Located about 4 miles northwest of Cardiff, close to Whitchurch and St Fagans, is the affluent area of Radyr. Served by its own primary and comprehensive schools and golf, tennis and cricket clubs. The Taff Trail cycle path passes through Radyr via Radyr Weir.
Great transport links with Radyr train station and its proximity to the A470 and M4.
Another commonly mispronounced name, Rhiwbina (think Rewbyna to pronounce correctly) is located in the north of Cardiff, close to Whitchurch and Llanishen. Rhiwbina has a small but busy high street, or “village” to the locals, with many independent businesses offering haircuts, beauty treatments, vintage shops and several eateries.
There are three primary schools within the area and comprehensive schools in nearby suburbs of Whitchurch and Llanishen.
Rhiwbina has its own train station and the M4 and A470 are very nearby.
Riverside is an inner-city area and community, consisting mainly of Victorian terraced houses. The area has sizeable communities of Bangladeshi, Sikh and Chinese heritage, particularly around Tudor Street. Riverside has a number of Chinese, Halal, Indian, and West Indian shops selling a great range of foods.

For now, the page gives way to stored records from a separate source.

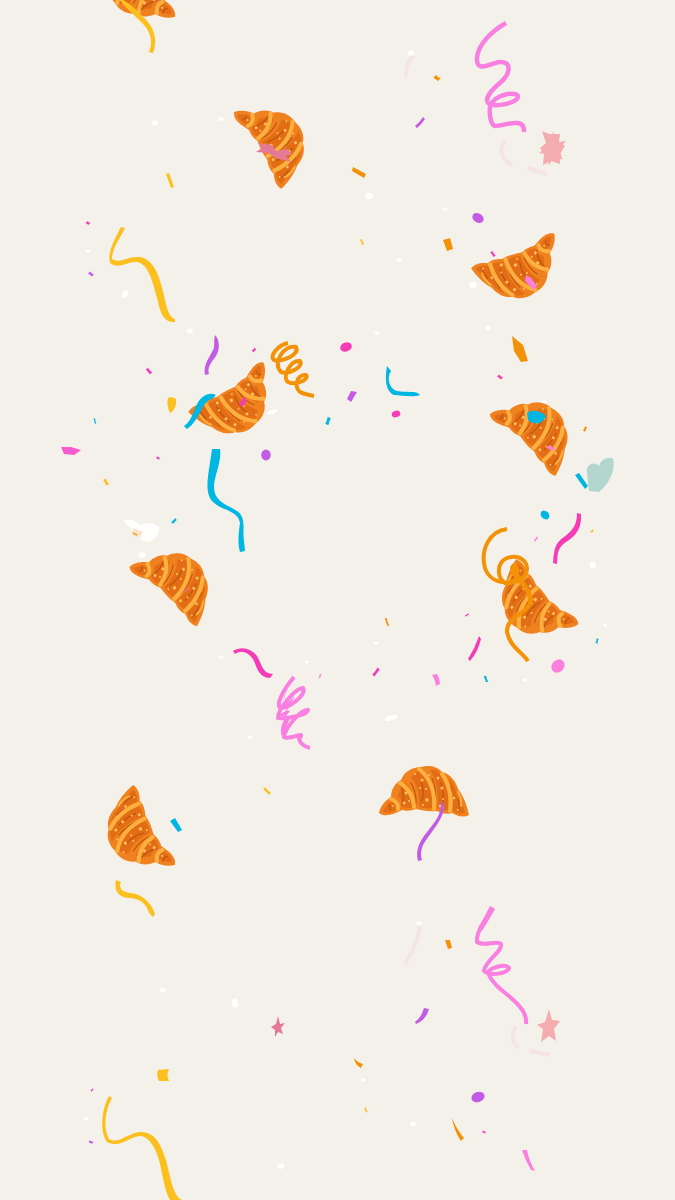
<!DOCTYPE html>
<html lang="en">
<head>
<meta charset="utf-8">
<title>Croissant confetti</title>
<style>
:root{--paper:#f4f1ea;--yellow:#fcc01e;--orange:#f39207;--pink:#f97fe0;--magenta:#f63bb8;--purple:#c25ce4;--cyan:#00b6e3;--white:#fefefc;--blush:#f5e4e5;--salmon:#f4acae;--rose:#e47a96;--mint:#b2d6ce;--crust:#f0811f;--crust-dark:#d9620f;--crust-deep:#b9500f;--glaze:#fcb040;--crumb:#ffc062}
html,body{margin:0;overflow:hidden;background:var(--paper)}
svg{display:block;width:675px;height:1200px}
.yellow{fill:var(--yellow)}.orange{fill:var(--orange)}.pink{fill:var(--pink)}.magenta{fill:var(--magenta)}.purple{fill:var(--purple)}.cyan{fill:var(--cyan)}.white{fill:var(--white)}.blush{fill:var(--blush)}.salmon{fill:var(--salmon)}.rose{fill:var(--rose)}.mint{fill:var(--mint)}
.ribbon{fill:none;stroke-linecap:butt;stroke-linejoin:round;stroke-width:4}
.ribbon.yellow{stroke:var(--yellow)}.ribbon.orange{stroke:var(--orange)}.ribbon.pink{stroke:var(--pink)}.ribbon.magenta{stroke:var(--magenta)}.ribbon.purple{stroke:var(--purple)}.ribbon.cyan{stroke:var(--cyan)}.ribbon.blush{stroke:var(--blush)}
.crust{fill:var(--crust)}
.shade{fill:var(--crust-dark)}
.glaze{fill:none;stroke:var(--glaze);stroke-width:4;stroke-linecap:round}
.fold{fill:none;stroke:var(--crust-deep);stroke-width:1;stroke-linecap:round}
.crumb{fill:var(--crumb)}
</style>
</head>
<body>
<svg viewBox="0 0 675 1200" role="img" aria-label="Croissants, streamers and confetti falling">
<defs>
<g id="croissant">
<path class="crust" d="M-45 22C-44 15-38 9-33 6C-33-1-29-8-23-11C-20-19-12-24-3-24C4-26 13-25 18-19C27-17 32-9 34-2C39 4 43 14 45 24C39 27 33 25 28 22C23 24 17 22 13 20C5 21-3 19-8 18C-13 20-18 20-22 19C-30 23-39 27-45 22Z"/>
<path class="shade" d="M-41 20C-37 13-34 11-29 10C-27 13-27 16-28 19C-33 21-38 23-41 20ZM-26 5C-24-2-22-6-18-8C-13-2-10 6-10 15C-14 18-18 17-22 16C-22 11-23 8-26 5ZM-13-14C-9-19-5-21-1-20C6-14 9 2 8 17C3 18-2 17-5 15C-4 3-7-7-13-14ZM6-21C11-22 15-20 17-16C23-8 25 6 24 19C20 20 16 18 13 17C15 3 13-11 6-21ZM24-13C29-9 31-4 32 1C36 8 39 15 41 22C36 23 32 22 28 19C30 7 28-4 24-13Z" opacity=".6"/>
<path class="fold" d="M-22 14Q-19 4-23-5M-8 13Q-7 2-13-8M10 15Q14 0 8-13M26 16Q29 6 27-5M35 20Q36 14 34 8M-34 19Q-33 15-36 13M-2 10Q1 0-3-10M19 12Q20 2 17-8"/>
<path class="glaze" d="M-33 8Q-25 11-26 18M-24-8Q-11 0-10 16M-5-22Q12-8 10 18M18-17Q29-1 26 20"/>
<path class="glaze" d="M34 1Q38 8 37 15" style="stroke-width:2"/>
<g class="crumb"><circle cx="-18" cy="2" r="1.5"/><circle cx="-15" cy="10" r="1"/><circle cx="-20" cy="12" r="1.5"/><circle cx="-31" cy="15" r="1"/><circle cx="-2" cy="-11" r="1.5"/><circle cx="2" cy="-2" r="1"/><circle cx="-4" cy="-3" r="1"/><circle cx="3" cy="9" r="1.7"/><circle cx="-1" cy="14" r="1"/><circle cx="14" cy="-13" r="1.5"/><circle cx="18" cy="-3" r="1.5"/><circle cx="19" cy="8" r="1"/><circle cx="16" cy="15" r="1.5"/><circle cx="30" cy="7" r="1.3"/><circle cx="34" cy="19" r="1"/><circle cx="-9" cy="-17" r="1"/><circle cx="5" cy="-16" r="1"/></g>
</g>
<path id="chip" d="M-4-2Q0-1 4-3L4 2Q0 2-4 3Z"/>
<ellipse id="dot" rx="4" ry="3"/>
<path id="star" d="M1-16L4-5L13-7L7 2L10 11L2 8L-3 17L-4 6L-12 5L-5-2L-7-11L-1-7Z"/>
</defs>

<rect width="675" height="1200" fill="var(--paper)"/>

<g id="pale-confetti">
<path class="ribbon blush" d="M414 56Q405 63 406 77M505 140C497 150 503 160 512 165M528 168L547 174M420 926Q417 946 405 964M516 1026C510 1036 513 1044 519 1048M529 1051Q540 1053 550 1055"/>
<g class="white">
<use href="#dot" transform="translate(411 53) scale(.8)"/><use href="#dot" transform="translate(155 123) scale(.8)"/><use href="#dot" transform="translate(221 119) scale(.7)"/><use href="#dot" transform="translate(369 196)"/><use href="#dot" transform="translate(445 209) scale(.6)"/><use href="#dot" transform="translate(88 251) scale(.6)"/><use href="#dot" transform="translate(399 260) scale(.7)"/><use href="#dot" transform="translate(125 294) rotate(-60)"/><use href="#dot" transform="translate(473 285)"/><use href="#dot" transform="translate(190 331) scale(.8)"/><use href="#dot" transform="translate(377 333) scale(.7)"/><use href="#dot" transform="translate(488 328) scale(.7)"/><use href="#dot" transform="translate(272 412) rotate(-20) scale(1.4 .7)"/><use href="#dot" transform="translate(544 402) scale(.6)"/><use href="#dot" transform="translate(593 565) scale(.8 1.2)"/><use href="#dot" transform="translate(142 555) scale(.9)"/><use href="#dot" transform="translate(605 625) scale(.5)"/><use href="#dot" transform="translate(376 643) scale(.6)"/><use href="#dot" transform="translate(221 657) scale(.6)"/><use href="#dot" transform="translate(307 662) scale(.5)"/><use href="#dot" transform="translate(525 680) scale(.6)"/><use href="#dot" transform="translate(391 718) rotate(-15) scale(1.7 .9)"/><use href="#dot" transform="translate(250 737) scale(.6)"/><use href="#dot" transform="translate(419 923) scale(.7)"/><use href="#dot" transform="translate(163 990) scale(.9 .7)"/><use href="#dot" transform="translate(235 1003) rotate(80) scale(1.1)"/><use href="#dot" transform="translate(363 1080) scale(.6)"/><use href="#dot" transform="translate(413 1124) scale(.7)"/><use href="#dot" transform="translate(86 1119) scale(.6)"/><use href="#dot" transform="translate(281 1166) scale(.9)"/>
<path d="M123 520Q132 518 140 525Q151 520 159 527C160 534 154 541 148 542Q138 541 134 531Q127 526 123 520Z"/>
</g>
<path d="M134 528L143 532L140 538L132 535Z" fill="#fbe4cc"/>
</g>

<g id="croissants">
<use href="#croissant" transform="translate(134 -12) rotate(241)"/>
<use href="#croissant" transform="translate(277 138) rotate(57)"/>
<use href="#croissant" transform="translate(522 272) rotate(156)"/>
<use href="#croissant" transform="translate(239 406) rotate(145)"/>
<use href="#croissant" transform="translate(538 428) rotate(42)"/>
<use href="#croissant" transform="translate(178 579) rotate(40)"/>
<use href="#croissant" transform="translate(531 608) rotate(225)"/>
<use href="#croissant" transform="translate(134 836) rotate(241)"/>
<use href="#croissant" transform="translate(424 791)"/>
</g>

<g id="streamers">
<path class="yellow" d="M117-3Q128 1 140 14C152 24 159 36 153 53L149 52C154 38 149 29 139 20Q126 8 117-3Z"/>
<path class="yellow" d="M121 227L125 228C120 238 112 249 112 259C121 264 127 256 139 257C151 258 157 270 161 284C166 301 167 317 175 319L175 322C163 323 160 311 157 298C152 279 148 264 137 262C127 261 119 270 110 263C107 253 115 238 121 227Z"/>
<path class="yellow" d="M116 880L121 882C118 888 122 892 131 893C145 895 152 905 155 914L153 917L149 913C146 903 139 898 128 898C117 897 114 889 116 880Z"/>
<path class="yellow" d="M109 1096L112 1098C105 1110 103 1128 109 1139C119 1145 128 1132 142 1132C156 1133 161 1145 166 1160C171 1179 173 1196 182 1200H170C164 1190 163 1175 159 1160C155 1147 150 1138 141 1136C130 1136 120 1149 107 1142C99 1131 102 1108 109 1096Z"/>
<path class="ribbon pink" d="M506 23C492 31 478 44 477 58C476 73 490 64 499 62C512 61 511 73 501 82C490 91 485 99 488 103C495 108 517 103 518 97C518 91 494 93 490 107C489 115 491 125 495 126C504 126 525 116 524 132" style="stroke-width:4.5"/>
<path class="ribbon pink" d="M493 908C486 919 476 931 477 942C484 947 497 940 501 944C503 951 485 961 484 971C490 976 507 974 509 968C505 963 489 968 488 973C494 988 511 995 520 1007Q527 1015 526 1024"/>
<path class="pink" d="M490 906L495 909Q487 923 482 931L478 929Z"/>
<path class="ribbon pink" d="M294 677C283 690 276 704 280 708C288 709 307 695 303 688C296 688 278 708 278 718C287 719 308 715 308 710C301 709 285 728 284 737C290 741 307 729 299 739Q301 746 310 748"/>
<path class="pink" d="M288 689Q281 700 285 704Q291 700 295 696L287 710L276 717Q287 714 290 718L282 737Q278 725 290 711Q278 709 288 689Z"/>
<path class="ribbon orange" d="M288 343C278 345 269 356 274 360C282 362 300 355 296 347C284 344 272 363 281 372C290 375 304 366 300 361C290 360 282 377 288 382C296 386 310 379 306 375C296 374 293 389 302 393Q308 395 314 396"/>
<path class="ribbon orange" d="M507 529C490 531 480 549 485 568C491 587 520 586 526 574C530 561 519 554 507 558C496 563 497 578 505 583C518 586 520 566 514 565C506 571 531 585 531 602C526 615 506 617 507 632C510 647 521 651 528 661"/>
<path class="orange" d="M511 566C506 576 531 588 528 603L533 605C534 590 521 580 516 569Z"/>
<path class="cyan" d="M212 449L220 449C222 462 214 476 214 487C214 502 228 505 237 511C247 518 242 530 244 541L245 551L240 552C237 542 239 531 240 523C238 510 222 511 213 502C203 492 209 473 212 449Z"/>
<path class="cyan" d="M184 426C195 419 193 403 204 396Q210 392 216 395L212 399C202 400 200 421 187 429Z"/>
<path class="cyan" d="M387 366L391 371C386 379 390 389 397 391C407 393 416 390 420 395C411 398 402 395 394 395C385 391 385 378 387 366Z"/>
<path class="purple" d="M215 335C220 340 220 350 216 356C211 363 207 367 209 374L205 375C203 365 209 358 212 352C216 346 213 342 215 335Z"/>
<path class="purple" d="M441 801Q446 805 443 813C438 827 424 840 422 848Q420 854 422 860L418 861C415 849 420 841 427 832C435 822 442 814 441 801Z"/>
<path class="magenta" d="M577 513L581 514C582 528 576 536 566 542C556 549 558 555 557 564L553 563C554 549 555 543 564 537C573 530 577 525 577 513Z"/>
<path class="magenta" d="M233 651C241 646 251 648 257 656C262 665 263 674 273 674L270 678C258 677 257 667 253 659C247 651 241 650 235 654Z"/>
<path class="magenta" d="M479 636L481 639Q478 652 470 661L468 659Q475 648 479 636Z"/>
</g>

<g id="large-confetti">
<use class="salmon" href="#star" transform="translate(552 148) scale(1.05)"/>
<path class="salmon" d="M542 131L549 134L560 134L559 142L565 146L560 154V164L551 161L543 165L544 154L540 148L546 143Z"/>
<path class="salmon" d="M549 1009L552 1020L560 1021L554 1029L556 1041L549 1036L541 1042L543 1029L537 1025L545 1022Z"/>
<path class="rose" d="M278 1016L280 1024L285 1023L281 1028L283 1034L278 1032L275 1037L275 1030L271 1027L276 1024Z"/>
<path class="rose" d="M258 143L272 145L276 151L287 149L292 154L286 156L291 162L276 158L268 153L256 152L262 148Z"/>
<path class="mint" d="M587 472C586 464 594 461 599 466C601 459 609 456 613 459C616 471 608 485 599 492L589 491Z"/>
<path class="cyan" d="M527 413C532 409 541 411 546 416C543 424 535 426 528 420Z"/>
<path class="magenta" d="M61 447L71 447L81 450L74 455L64 454Z" style="fill:#f85bd0"/>
<path class="pink" d="M526 275L531 278L537 286L534 290L525 281ZM522 1150L527 1150Q529 1161 535 1171L531 1170Q525 1160 522 1150ZM432 675L437 674Q440 679 440 684L436 686Q435 679 432 675Z"/>
<path class="orange" d="M512 336L523 345L528 361L521 362L514 351ZM353 167L366 174L364 178L352 171ZM443 240L450 238L453 249L447 251ZM452 1118Q457 1130 464 1138L461 1141Q454 1131 452 1118ZM354 1058Q358 1063 363 1064L361 1068Q355 1065 354 1058ZM445 940L450 940L452 948L448 949Z"/>
<path class="yellow" d="M168 398Q172 396 176 399Q177 409 170 413Q166 405 168 398ZM158 1070L169 1069Q166 1075 169 1081L159 1081Q156 1075 158 1070ZM166 174L169 173L174 187L171 188Z"/>
<path class="cyan" d="M170 821L175 818L182 830L178 832ZM575 475L579 473L588 486L585 489Z"/>
<path class="purple" d="M423 117L425 119Q421 125 417 128L415 126Q420 122 423 117ZM424 1008L429 1009Q426 1020 416 1024L415 1022Q421 1018 424 1008ZM347 399L351 391L357 392L351 402Z"/>
</g>

<g id="small-confetti">
<g class="purple"><use href="#dot" transform="translate(478 218) rotate(30) scale(1.5)"/><use href="#dot" transform="translate(266 455) scale(1.2 1.8)"/><use href="#dot" transform="translate(478 1097) rotate(-20) scale(1.7)"/><use href="#chip" transform="translate(91 274) rotate(45) scale(.6)"/><use href="#chip" transform="translate(91 1142) rotate(30) scale(.5)"/></g>
<g class="magenta"><use href="#dot" transform="translate(346 347) rotate(-20) scale(1.5)"/><use href="#dot" transform="translate(396 414) rotate(-20) scale(1.1)"/><use href="#chip" transform="translate(243 402) rotate(-50)"/><use href="#chip" transform="translate(88 223) rotate(40) scale(.4 .6)"/><use href="#chip" transform="translate(493 254) rotate(60) scale(.7 .5)"/><use href="#chip" transform="translate(149 371) rotate(55) scale(.8 .6)"/><use href="#chip" transform="translate(500 377) rotate(45) scale(.6)"/><use href="#chip" transform="translate(158 458) rotate(40) scale(.4)"/><use href="#chip" transform="translate(376 672) rotate(-50) scale(1.1 .6)"/><use href="#chip" transform="translate(484 1132) rotate(30) scale(.4)"/><use href="#chip" transform="translate(254 350) rotate(-40) scale(.5)"/><use href="#chip" transform="translate(467 615) rotate(-30) scale(.5 .3)"/><use href="#chip" transform="translate(92 1090) rotate(-40) scale(.4 .3)"/></g>
<g class="pink"><use href="#dot" transform="translate(558 666) rotate(-45) scale(1.8 2)"/><use href="#chip" transform="translate(551 448) rotate(40) scale(.8)"/><use href="#chip" transform="translate(536 539) rotate(-45) scale(.6 .4)"/><use href="#chip" transform="translate(320 676) rotate(-70) scale(.5 .3)"/><use href="#chip" transform="translate(187 590) rotate(-30) scale(.8 .5)" style="fill:#ee7062"/></g>
<g class="cyan"><use href="#dot" transform="translate(545 515) rotate(45) scale(1.2 1.3)"/><use href="#chip" transform="translate(328 421) rotate(-65) scale(.9 .7)"/><use href="#chip" transform="translate(95 421) rotate(80) scale(.7 .3)"/><use href="#chip" transform="translate(174 521) rotate(-40) scale(.7 .5)"/><use href="#chip" transform="translate(597 641) rotate(-70) scale(.6 .4)"/><use href="#chip" transform="translate(486 679) rotate(75) scale(.8 .5)"/></g>
<g class="orange"><use href="#chip" transform="translate(437 78) rotate(45) scale(.7 .8)"/><use href="#chip" transform="translate(387 622) rotate(75) scale(1 .4)"/><use href="#chip" transform="translate(585 429) rotate(-60) scale(.6 .5)"/><use href="#chip" transform="translate(135 534) rotate(30) scale(.6 .3)"/></g>
<g class="yellow"><use href="#chip" transform="translate(362 242) rotate(70) scale(.7 .4)"/><use href="#chip" transform="translate(106 482) rotate(65) scale(.8 .6)"/><use href="#chip" transform="translate(267 791) rotate(50) scale(1 .6)"/><use href="#chip" transform="translate(366 1110) rotate(75) scale(.6 .4)"/><use href="#chip" transform="translate(592 531) rotate(-30) scale(.4)"/></g>
</g>
</svg>
</body>
</html>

Roath is north-east of the city, though much of Roath would be considered to be within walking distance of the main city centre. The bustling shopping area of Albany Road, City Road, and Wellfield Road are home to many independent stores, restaurants and cafés. The area is characterised by its several tree-lined avenues and Victorian era terraced streets. Roath houses a very diverse population including a large number of students, being very close to the main university campuses, a large ethnic minority population and many young professionals.
See Cyncoed / Roath Park for information on Roath Park.
Not to be confused with Rhymney, Rumney is located in the east of Cardiff. Rumney and Tremorfa are predominantly residential areas with a variety of social and private housing. Both are close to many shopping outlets on Newport Rd.
A name which is often a source of amusement to visitors (yes, you say it how you think!) Splott is an inner city area located just east of the centre of Cardiff. Most of the houses are small Victorian terraces, built during the expansion of the City’s iron and steel industry to house factory workers. There is a strong community focus and the area of Clifton Street and Broadway are home to many local shops.
Cardiff city Centre is within walking distance and as such, there is a diverse population in Splott including young professionals, families and students.
A village with a rural feel located in the west of the city of Cardiff, near Fairwater and Ely. The village is home to St Fagans National History Museum (formerly called the Welsh Folk Museum and the Museum of Welsh Life) which includes St Fagans Castle and gardens. There are plenty of listed buildings, old stone cottages and a local church and pub, plus newer housing developments nearby.
Contrary to Old St Mellons, St Mellons is a newer, much larger area made up of modern housing, council housing and business/retail parks. The area is located next to Junction 29a of the A48. There is no railway station but bus services run frequently between the area and Cardiff Central Station.
Located in North Cardiff, this is a popular area to live with a relatively modern housing stock dating mainly from the late 1980s and beyond. Thornhill has a centralised precinct, Sainsbury’s supermarket, 3 pubs, plus a post office and medical centre. Thornhill is served by Lisvane and Thornhill railway station with regular bus services.
Located in north Cardiff, this popular suburb contains a number of schools, a bustling high street known as “the village”, plus several pubs, eateries and independent shops.
Whitchurch lies between two rail lines, Llandaff and Coryton and has good access links to the M4.